--- WHAT THE EXERCISE ASKS ---
In the data below, find every line that has the string "keys", and copy it.

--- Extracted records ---
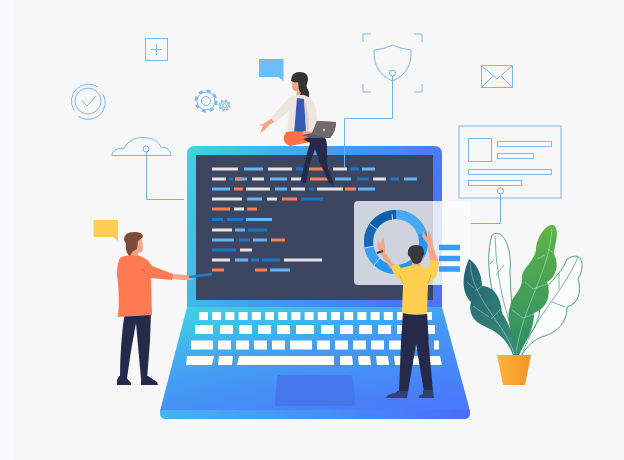
<!DOCTYPE html>
<html lang="en">
<head>
<meta charset="utf-8">
<title>Developers at a laptop</title>
<style>
:root{--paper:#f7f7f7;--edge:#f8fbfe;--line:#7cb8ee;--screen:#3c4661;--blue:#2196f3;--sky:#64b5f6;--deep:#1976c9;--coral:#ff7f55;--cream:#e6e3e3;--navy:#262a4a;--skin:#f3a58c;--yellow:#ffd04f;--white:#fff}
html,body{margin:0;overflow:hidden;background:var(--paper)}
svg{display:block;width:624px;height:460px}
.icon{fill:none;stroke:var(--line);stroke-width:1}
.wire{fill:none;stroke:#6fb0ec;stroke-width:1}
.node{fill:var(--paper);stroke:#6fb0ec}
.code path{fill:none;stroke-width:3}
.keys line{stroke:var(--white);stroke-width:9}
.skin{fill:var(--skin)}
.navy{fill:var(--navy)}
.shoe{fill:#33426f}
.vein{fill:none;stroke:#fff;stroke-opacity:.45;stroke-width:.8}
.outline-leaf{fill:#fbfcfb;stroke:#3f9a72;stroke-width:.9}
</style>
</head>
<body>
<svg viewBox="0 0 624 460" role="img" aria-label="Three people working on code around a giant laptop">
<defs>
<linearGradient id="lid" x1="0" y1="0" x2="1" y2="0.3"><stop offset="0" stop-color="#41d3e2"/><stop offset=".5" stop-color="#459fec"/><stop offset="1" stop-color="#4b74fb"/></linearGradient>
<linearGradient id="deck" x1="0.1" y1="0" x2=".8" y2="1"><stop offset="0" stop-color="#3fd2e4"/><stop offset=".45" stop-color="#449df3"/><stop offset="1" stop-color="#4a79fb"/></linearGradient>
<linearGradient id="front" x1="0" y1="0" x2="1" y2="0"><stop offset="0" stop-color="#43b5f0"/><stop offset="1" stop-color="#4a6cfb"/></linearGradient>
<linearGradient id="leaf" x1="0" y1="0" x2="0" y2="1"><stop offset="0" stop-color="#5fb545"/><stop offset="1" stop-color="#2c8c69"/></linearGradient>
<linearGradient id="leafDark" x1="0" y1="0" x2="1" y2="1"><stop offset="0" stop-color="#245f76"/><stop offset="1" stop-color="#379177"/></linearGradient>
<linearGradient id="pot" x1="0" y1="0" x2="1" y2="0"><stop offset="0" stop-color="#fdb43c"/><stop offset="1" stop-color="#ef9525"/></linearGradient>
</defs>

<rect id="background" width="624" height="460" fill="var(--paper)"/>
<rect id="left-edge" width="14" height="460" fill="var(--edge)"/>

<g id="line-icons" class="icon">
<g id="plus"><rect x="145.500" y="38.500" width="22" height="22"/><path d="M156.500 44v11M151 49.500h11"/></g>
<g id="check"><circle cx="88" cy="101" r="13"/><path d="M82 101l5 5 9-10M74 110a17 17 0 0 1 24-23M103 94a17 17 0 0 1-25 22"/></g>
<g id="gears">
<circle cx="206" cy="101" r="10" stroke-width="3" stroke-dasharray="4 3.900"/><circle cx="206" cy="101" r="9" fill="var(--paper)"/><circle cx="206" cy="101" r="4.500"/>
<circle cx="224.500" cy="105.500" r="5" stroke-width="2" stroke-dasharray="2 1.900"/><circle cx="224.500" cy="105.500" r="4" fill="var(--paper)"/><circle cx="224.500" cy="105.500" r="2"/>
</g>
<g id="mail"><rect x="481.500" y="65.500" width="31" height="22"/><path d="M482 66l15 13 15-13M482 87l11-11M512 87l-11-11"/></g>
<path id="cloud" d="M112 155.500c0-5 6-8 12-7 3-7 10-11 19-11s16 4 18 10c5-1 10 3 10 8z"/>
<g id="shield"><path d="M363 42v-8h8M414 34h8v8M422 84v8h-8M371 92h-8v-8"/><path d="M374 50q11-1 18.500-5 8 4 18.500 5c1 15-5 25-18.500 31-13-6-19-16-18.500-31z"/></g>
<g id="profile-card"><rect x="459" y="126" width="102" height="72"/><rect x="468.500" y="138.500" width="23" height="23"/><rect x="497.500" y="141.500" width="54" height="5"/><rect x="497.500" y="153.500" width="36" height="5"/><rect x="468.500" y="169.500" width="83" height="5"/><rect x="468.500" y="180.500" width="53" height="5"/></g>
</g>
<path class="wire" d="M146.500 152v47.500H184M500.500 194v29.500H450"/>
<circle class="node" cx="146" cy="149" r="3"/><circle class="node" cx="500.500" cy="191" r="3"/>

<path id="blue-bubble" d="M259 59h24.500v22l-5-4H259z" fill="#6bbdfc"/>
<path id="yellow-bubble" d="M93.500 220H118v21l-5-4H93.500z" fill="#ffcd52"/>

<g id="laptop">
<path d="M187 310V154q0-8 8-8H434q8 0 8 8V310z" fill="url(#lid)"/>
<rect x="196" y="155" width="237" height="145" fill="var(--screen)"/>
<path d="M187 307H442L470 411H160z" fill="url(#deck)"/>
<path d="M160 410H470v3q0 6-6 6H166q-6 0-6-6z" fill="url(#front)"/>
<path d="M280 375h69q3 0 4 3l2 25q0 3-3 3h-74q-4 0-3-3l2-25q0-3 3-3z" fill="#4876ec"/>
<g id="keyboard" class="keys">
<line x1="199" y1="316" x2="432" y2="316" stroke-dasharray="9 4.200" style="stroke-width:8"/>
<line x1="195" y1="329.500" x2="436" y2="329.500" stroke-dasharray="18 7 13 6 13 6 13 6 13 6"/>
<line x1="191" y1="345" x2="439" y2="345" stroke-dasharray="22 5 13 5 13 5 13 5 13 5"/>
<path d="M187 356h27l-2 9h-26zM219 356h14l-1 9h-14zM239 356h95v9h-97zM340 356h12l1 9h-13zM358 356h12l1 9h-12zM376 356h12l1 9h-12zM394 356h12l1 9h-12zM412 356h10l2 9h-11zM428 356h12l2 9h-12z" fill="#fff"/>
</g>
</g>

<g id="code" class="code">
<path stroke="var(--cream)" d="M212 169h26M268 169h24M333 169h14M212 179h14M252 179h12M291 179h13M373 179h13M246 189h24M291 189h14M317 189h26M212 199h30M267 199h10M234 209h10M212 230h20M240 250h12M212 260h18M284 260h38"/>
<path stroke="var(--sky)" d="M244 169h19M362 169h13M235 179h12M270 179h17M335 179h16M404 179h13M212 189h18M275 189h12M358 189h17M247 199h15M246 219.500h26M235 230h10M212 240h22M235 260h13M270 270h20"/>
<path stroke="var(--deep)" d="M296 169h8M350 169h9M229 179h4M357 179h12M390 179h9M309 189h5M347 189h8M301 199h22M212 219.500h11M227 219.500h16M248 230h19M239 240h11M212 250h24M251 260h8M262 260h18"/>
<path stroke="var(--coral)" d="M309 169h20M236 179h6M310 179h19M234 189h9M345 189h11M282 199h15M212 209h18M247 209h10M271 240h14M212 270h12M255 270h12"/>
<path stroke="var(--sky)" d="M253 240h14"/>
</g>

<path class="wire" d="M392.500 76v42.500H344.500V168"/><circle class="node" cx="392.500" cy="73" r="3"/>

<g id="chart-panel">
<path d="M354 205q0-4 4-4H433V285H358q-4 0-4-4z" fill="#cfd3dd"/>
<path d="M433 201h9v84h-9z" fill="#dfe9fd"/><path d="M442 201h29v22h-29z" fill="#fbfbfb"/><path d="M442 223h29v62h-29z" fill="#fafafa"/>
<g fill="none" stroke-width="9">
<circle cx="396" cy="242" r="27.500" stroke="var(--blue)"/>
<path d="M396 214.500a27.500 27.500 0 0 1 26 19" stroke="#4aa9f5"/>
<path d="M396 214.500a27.500 27.500 0 0 0-23 12" stroke="#0f5fa8"/>
<path d="M373 226.500a27.500 27.500 0 0 0-4 20" stroke="#1769b4"/>
<path d="M369 247a27.500 27.500 0 0 0 8 15" stroke="#3c9ff0"/>
</g>
<path d="M392 214l1 10M370 224l8 6M365 248l9-2M374 265l6-7" stroke="#cfd3dd"/>
<path d="M439 247.500h21M439 258.500h21M439 269h21" stroke="#389cf3" stroke-width="5.500"/>
</g>

<g id="seated-woman">
<path class="skin" d="M293 76q1-4 8-2l3 8-3 16-5-1 1-6q-5 1-5-5z"/>
<path d="M291 81q0-9 9-9 8 0 8 7c0 4-2 5-1 9 4 5 2 12-2 14-6 0-6-6-4-9-3-3-2-6-3-11-3 1-5 0-7-1z" fill="#343235"/>
<path class="skin" d="M272 118l-9 6-4 1 4 1-3 7 5-3 4-5 7-4z"/>
<path d="M297 95q-8 1-11 6l-15 17 4 5 14-12-2 24h31l-2-27q-2-10-12-13z" fill="#eee5df"/>
<path d="M297 98l7 1 3 34-13 1z" fill="#3659b8"/>
<path d="M304 99q5 11 5 30l-3 5z" fill="#dcd0cb"/>
<path d="M286 132q10-2 25 1l-1 9-20 4q-8-3-6-10z" fill="#ff7043"/>
<path class="navy" d="M303 139q14-5 22-1 2 2 2 10l0 16 7 21-5-2-9-20-5-14-6 18-3 16-6 1 6-27 4-14z"/>
<path class="shoe" d="M298 183l5-1 3 5-7-1zM326 182l4 1 5 4-7 0z"/>
<path class="skin" d="M303 131l12 1-2 4-11-1z"/>
<path d="M317 121l19 1q0 9-6 16h-18l-11-3 11-2z" fill="#645e61"/><path d="M317 121l19 1q0 9-6 16l-18-4z" fill="#706a6c"/><circle cx="324" cy="130" r="1.200" fill="#d5d0d0"/>
</g>

<g id="man-pointing">
<path class="skin" d="M130 240l12-2 1 10q0 5-5 5l1 6-9 1z"/>
<path d="M124 240q0-8 10-8 9 0 9 5l-5 4-1 8-5 3-2 5q-5-5-4-13z" fill="#7b4a38"/>
<path class="skin" d="M171 274l17 1 8 1-6 2 3 2-9 0-14-1z"/>
<path class="navy" d="M121 311h30l-1 30-3 38h-6l-5-56-5 28-4 27h-7q0-35 5-67z"/>
<path class="navy" d="M119 376h6l6 7v2h-14v-5zM142 376h6l9 6 1 3h-17v-5z"/>
<path d="M121 257q8-3 19-1 7 2 12 10l21 8-1 6-21-2 1 37-34 2q2-20-1-42 0-14 4-18z" fill="#ff7a50"/>
<path d="M151 278l-9-9" stroke="#e6643f" fill="none"/>
<path d="M189 277l23-3" stroke="#1c81d0" stroke-width="2.500"/>
</g>

<g id="plant">
<path class="outline-leaf" d="M505 330c-11-25-22-65-13-95 12-8 20 15 18 35 0 17 3 39 2 60z"/>
<path d="M495 236q1 44 14 85M494 260l-4 4M496 275l8-10" fill="none" stroke="#3f9a72" stroke-width=".7"/>
<path class="outline-leaf" d="M516 356c10-19 27-33 23-52 3-19 22-27 28-45 17-10 18 9 11 20 4 13 0 25-11 28 0 18-13 27-26 30-10 5-16 12-20 19z"/>
<path d="M578 257c-16 38-42 56-56 98M552 302l13 5M559 289l0-15" fill="none" stroke="#3f9a72" stroke-width=".7"/>
<path d="M513 355c1-22-8-34-3-48 1-11 13-17 12-29 0-11 13-16 14-29 1-13 12-28 19-23 5 10-1 18-1 28 6 12 1 24-7 28 5 14-1 27-13 31 0 18-8 27-15 42z" fill="url(#leaf)"/>
<path class="vein" d="M552 228c-3 47-29 75-36 126M545 255l-8 4M548 249l7 5M533 289l-8-7M533 289l14-5M523 318l-11-8M523 318l11-4"/>
<path d="M513 355c-8-20-19-24-29-29-14-6-15-17-13-24-9-9-10-25-2-43 8 5 13 16 13 27 15 1 19 15 20 27 9 14 13 27 15 42z" fill="url(#leafDark)"/>
<path class="vein" d="M470 262c2 39 36 62 44 92M474 288l-7-6M475 291l7-5M489 317l-16-11M491 319l9-9"/>
<path d="M497 355h34l-6 30h-22z" fill="url(#pot)"/>
</g>

<g id="man-reaching">
<path class="navy" d="M403 311h24l2 36 4 45h-9l-8-48-8 48h-9l2-50z"/>
<path class="shoe" d="M398 391h10l-1 7h-21q1-4 9-5zM423 390h10l1 8h-15q-1-3 4-4z"/>
<path class="skin" d="M391 269l-9-13-5-9 1-8 2 6 3-8 2 9 0 7 10 14zM430 262l-2-17-6-9 1-5 4 6 2-7 3 8 1 8 6 17z"/>
<path class="skin" d="M409 250h14q2 10-3 13l1 4h-9v-5q-4-4-3-12z"/>
<path d="M408 255q-1-10 8-10 9 0 8 9l-3 8q-5 4-9 0l-2-5z" fill="#39383b"/>
<path d="M391 266l7-2 3 4 12-3q8 1 16 3l1-8 8 1q2 9-3 17l-7 6-1 30q-14 2-25-1l1-30q-10-7-12-17z" fill="var(--yellow)"/>
<path d="M403 283l-4-9M428 284l3-9" fill="none" stroke="#e5ad33"/>
<path d="M377 253l6-2" stroke="#333954" stroke-width="2"/>
</g>
</svg>
</body>
</html>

--- RESPONSE TO THE TASK ---
.keys line{stroke:var(--white);stroke-width:9}
<g id="keyboard" class="keys">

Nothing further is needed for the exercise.